Being a natural problem solver, I'm not sure how much I can really become a problem creator. But I can improve my problem noticing. Since I've finished with wedding decorations, I was on the lookout for some way that I could use my new-found love of papercrafts. I noticed that I needed a custom poster frame.
I have a poster that I bought at a puppet show. Not the puppet show at the socialist book store, this was a completely different puppet show that I didn't tell you about. I guess I'll tell you now. It was disappointing. There were not enough puppets. And the script suffered from a bad case of Complaining But Not Saying Anything. They pointed out that a lot of people died in Iraq. I'm not quite sure who didn't already know that, particularly among the people who go to puppet shows. They pointed out that corporate lobbyists wield a lot of power in our government. They pointed out lots of things, and I wanted to say, "Yes, and..." each time. They didn't want to have conversations about anything, just point at things.
Anyway, I did buy things at their merch table, because I like to support live puppetry. I bought a couple of homemade books about making puppets from household items. I skipped the many tracts that continued in the vein of pointing at things. And I bought a poster. It was a colorful picture of a radish, and it said "PATRIOT" at the top. According to the fine print, it was a picture from their 2006 Homeland Security Vegetable Calendar. I think the vegetable calendar said something about sustainability and looking to nature in these difficult times. That is my interpretation, but I really have no idea.
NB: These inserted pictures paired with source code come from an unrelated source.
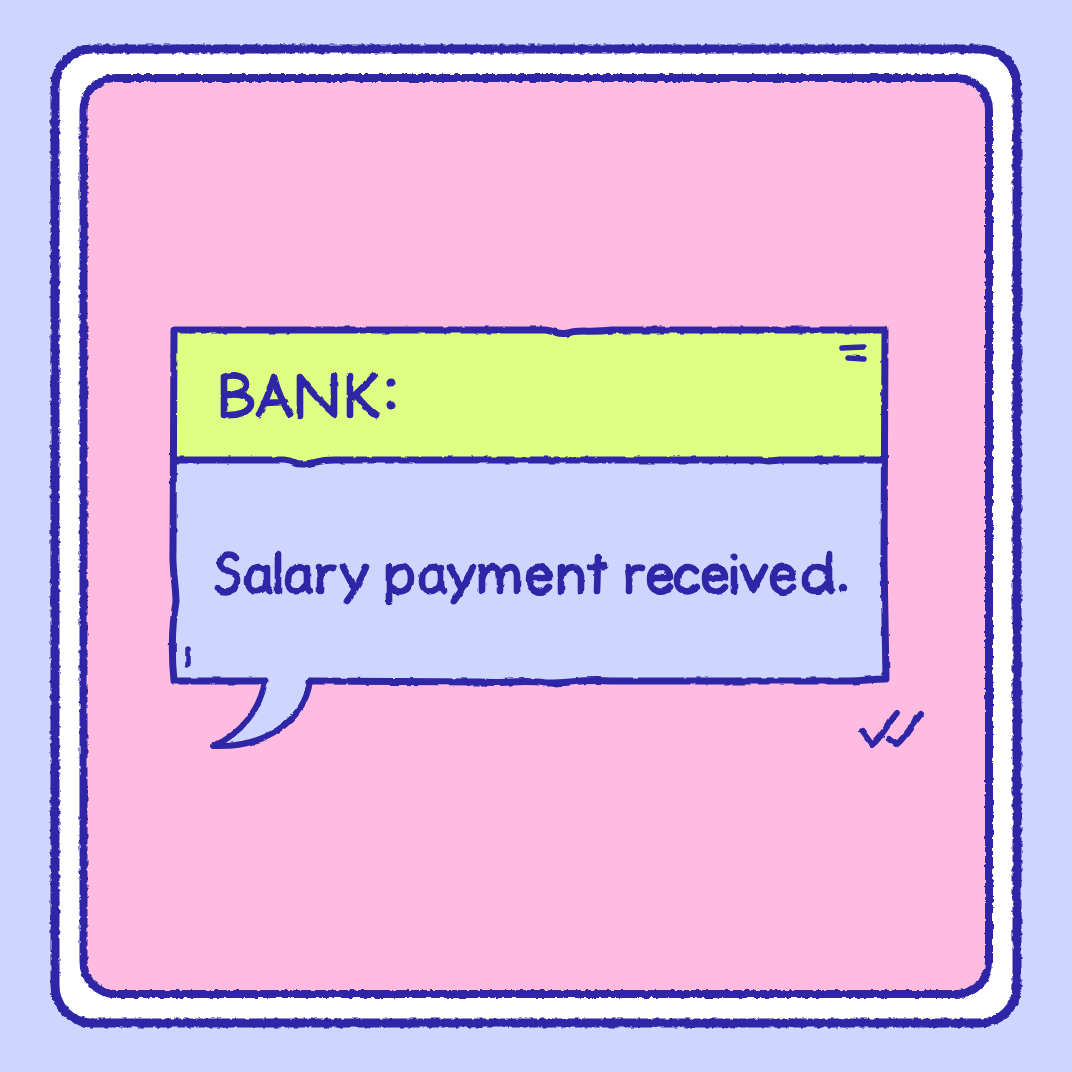
<!DOCTYPE html>
<html lang="en">
<head>
<meta charset="utf-8">
<title>Salary payment received</title>
<style>
:root {
  --ink: #2f26a6;
  --periwinkle: #ced6ff;
  --pink: #ffbce0;
  --lime: #dfff82;
  --white: #ffffff;
}
* { box-sizing: border-box; margin: 0; padding: 0; }
html, body { width: 1072px; height: 1072px; overflow: hidden; background: var(--periwinkle); }
.poster { position: relative; width: 1072px; height: 1072px; overflow: hidden; }
.artwork { position: absolute; inset: 0; display: block; }
.ink { fill: none; stroke: var(--ink); stroke-linecap: round; stroke-linejoin: round; }
.frame { stroke: var(--ink); }
.frame-outer { fill: var(--white); stroke-width: 9; }
.frame-inner { fill: var(--pink); stroke-width: 8; }
.bubble-header { fill: var(--lime); }
.bubble-body, .tail-fill { fill: var(--periwinkle); }
.outline { stroke-width: 7; }
.accent { stroke-width: 5.5; }
.lettering { stroke-width: 6.6; }
.dot { fill: var(--ink); stroke: none; }
/* Selectable text sits over the hand-drawn lettering */
.message { position: absolute; left: 174px; top: 330px; width: 711px; height: 351px; display: grid; grid-template-rows: 130px 221px; align-items: center; color: transparent; font-family: Lato, "Open Sans", sans-serif; white-space: nowrap; }
.sender { padding-left: 44px; font-size: 58px; font-weight: 400; }
.notice { padding-left: 41px; font-size: 56px; }
</style>
</head>
<body>
<main class="poster">
  <svg class="artwork" width="1072" height="1072" viewBox="0 0 1072 1072" aria-hidden="true">
    <defs>
      <filter id="crayon" filterUnits="userSpaceOnUse" x="0" y="0" width="1072" height="1072">
        <feTurbulence type="fractalNoise" baseFrequency="0.2" numOctaves="2" seed="4" result="grain"/>
        <feDisplacementMap in="SourceGraphic" in2="grain" scale="4" xChannelSelector="R" yChannelSelector="G"/>
      </filter>
      <filter id="pen" filterUnits="userSpaceOnUse" x="0" y="0" width="1072" height="1072">
        <feTurbulence type="fractalNoise" baseFrequency="0.1" numOctaves="2" seed="9" result="grain"/>
        <feDisplacementMap in="SourceGraphic" in2="grain" scale="3" xChannelSelector="R" yChannelSelector="G"/>
      </filter>
      <path id="letter-a" d="M20-18C15-28 1-25 1-10C1 3 15 4 20-9M20-23V-9Q20-1 23 0"/>
      <path id="letter-e" d="M2-13H21C21-28 1-28 1-12C1 2 15 4 21-4"/>
      <path id="letter-r" d="M1-24Q3-12 2 0M2-13C4-21 9-25 15-23"/>
      <path id="letter-y" d="M1-24L12-3M24-24C19-12 12 1 5 10"/>
    </defs>

    <g class="frame" filter="url(#crayon)">
      <rect class="frame-outer" x="55" y="49" width="962" height="974" rx="37"/>
      <rect class="frame-inner" x="83.5" y="78" width="905.5" height="916" rx="32"/>
    </g>

    <g id="speech-bubble" filter="url(#pen)">
      <rect class="bubble-body" x="174" y="460" width="711" height="221"/>
      <rect class="bubble-header" x="174" y="330" width="711" height="130"/>
      <path class="tail-fill" d="M265 679C260 710 240 735 213 746C262 748 304 723 310 679Z"/>
      <g class="ink outline">
        <path d="M265 681H174C171 650 172 625 176 602C176 585 172 570 173 550L174 330H546C558 332 558 335 568 333C580 329 588 333 612 330H885L884 560L886 679C870 679 865 681 850 681H610C580 679 565 684 545 683C525 679 505 684 480 682L310 681"/>
        <path d="M174 460H284C295 461 295 465 304 464C316 463 318 460 334 460H760L770 461L780 460H884"/>
        <path stroke-width="6" d="M265 681C260 710 240 735 213 746C262 748 304 723 310 681"/>
      </g>
      <g class="ink accent">
        <path d="M842 348L863 347M848 358L864 359"/>
        <path d="M188 649V664"/>
      </g>
    </g>

    <g id="read-ticks" class="ink" stroke-width="6" filter="url(#pen)">
      <path d="M862 731L872 745C882 737 888 723 897 713"/>
      <path d="M889 739L896 745C906 737 912 725 921 714"/>
    </g>

    <g id="sender-lettering" class="ink lettering" filter="url(#pen)">
      <path d="M224 377V415M224 377C236 373 246 377 246 384C246 391 238 395 228 395C242 393 252 398 251 404C250 412 238 416 224 415"/>
      <path d="M259 415Q268 397 274 377Q279 397 290 414M264 403L285 402"/>
      <path d="M300 416V377Q315 397 334 414V376"/>
      <path d="M350 376V415M374 376L353 397M356 395Q366 408 376 415"/>
      <circle class="dot" cx="391" cy="383" r="4.5"/>
      <circle class="dot" cx="391" cy="405" r="4.5"/>
    </g>

    <g id="notice-lettering" class="ink lettering" filter="url(#pen)">
      <g id="word-salary">
        <path d="M236 558C232 552 220 554 220 563C220 572 238 570 237 581C236 592 224 594 217 588"/>
        <use href="#letter-a" x="247" y="591"/>
        <path d="M278 554V591"/>
        <use href="#letter-a" x="287" y="591"/>
        <use href="#letter-r" x="318" y="591"/>
        <use href="#letter-y" x="342" y="591"/>
      </g>
      <g id="word-payment">
        <path d="M389 567V602M390 577C395 563 411 564 411 578C411 592 398 595 390 587"/>
        <use href="#letter-a" x="421" y="591"/>
        <use href="#letter-y" x="449" y="591"/>
        <path d="M482 567V591M482 579C486 564 499 563 500 577V591M500 579C504 564 517 563 517 577V591"/>
        <use href="#letter-e" x="528" y="591"/>
        <path d="M561 567V591M561 579C565 564 580 563 581 577V591"/>
        <path d="M598 557L597 591M590 567L605 566"/>
      </g>
      <g id="word-received">
        <use href="#letter-r" x="627" y="591"/>
        <use href="#letter-e" x="649" y="591"/>
        <path d="M696 571C690 563 677 568 677 580C677 593 690 594 697 587"/>
        <use href="#letter-e" x="704" y="591"/>
        <path d="M734 569V591"/>
        <circle class="dot" cx="734" cy="557" r="3.5"/>
        <path d="M743 567L753 590L765 567"/>
        <use href="#letter-e" x="772" y="591"/>
        <path d="M829 554V582Q829 590 831 591M828 573C822 563 805 566 805 580C805 594 822 594 828 583"/>
        <circle class="dot" cx="843" cy="588" r="4.2"/>
      </g>
    </g>
  </svg>

  <section class="message">
    <h1 class="sender">BANK:</h1>
    <p class="notice">Salary payment received.</p>
  </section>
</main>
</body>
</html>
I read up on the radish to try and figure out if there was something patriotic about it or if those guys just stamped words on pictures of vegetables. The radish did not originate in North America, so maybe the latter. But the radish is quite a fantastic little plant. It's a trap crop, which means it's planted next to other crops to lure pests away. The bugs each the radish leaves, but they don't bother the tasty roots. They're very hardy, and you can grow them pretty much anywhere. The seed's oil can be used as a biofuel (possibly patriotic?). In Oaxaca City, Mexico, they celebrate the Noche de rábanos (Night of the Radishes) every year on December 23, where people get together to eat, dance, and carve radish dolls.
Now we have all learned about radishes.
So I had this patriotic radish picture, and I wanted to hang it up. But I noticed that I needed a frame. Enter paper crafts. I saw some frames on the internet made by taking colorful magazine pages and rolling them up. As usual, it took me a while to get the knack of rolling the pages up tight enough, and I got hot glue everywhere. But at the end, I had some colorful rolls.
Then I cut them into 2-inch pieces. I was not very precise on this step. I chose to do rough measuring, and then that would add some natural variation in the finished product. In art, lazy measuring can be part of an artistic vision, rather than just sloppiness.
I got ahold of a giant cardboard box and cut out my frame base, using the poster as a guide. I attached the frame back to the front, being sure to leave an open edge to slide the picture in. Continuing my trend of using very expensive tools, I went with painter's tape here.
And finally, continuing on this kind-of-all-over-the-place entry, I leave you with something that must be included in any discussion of radishes.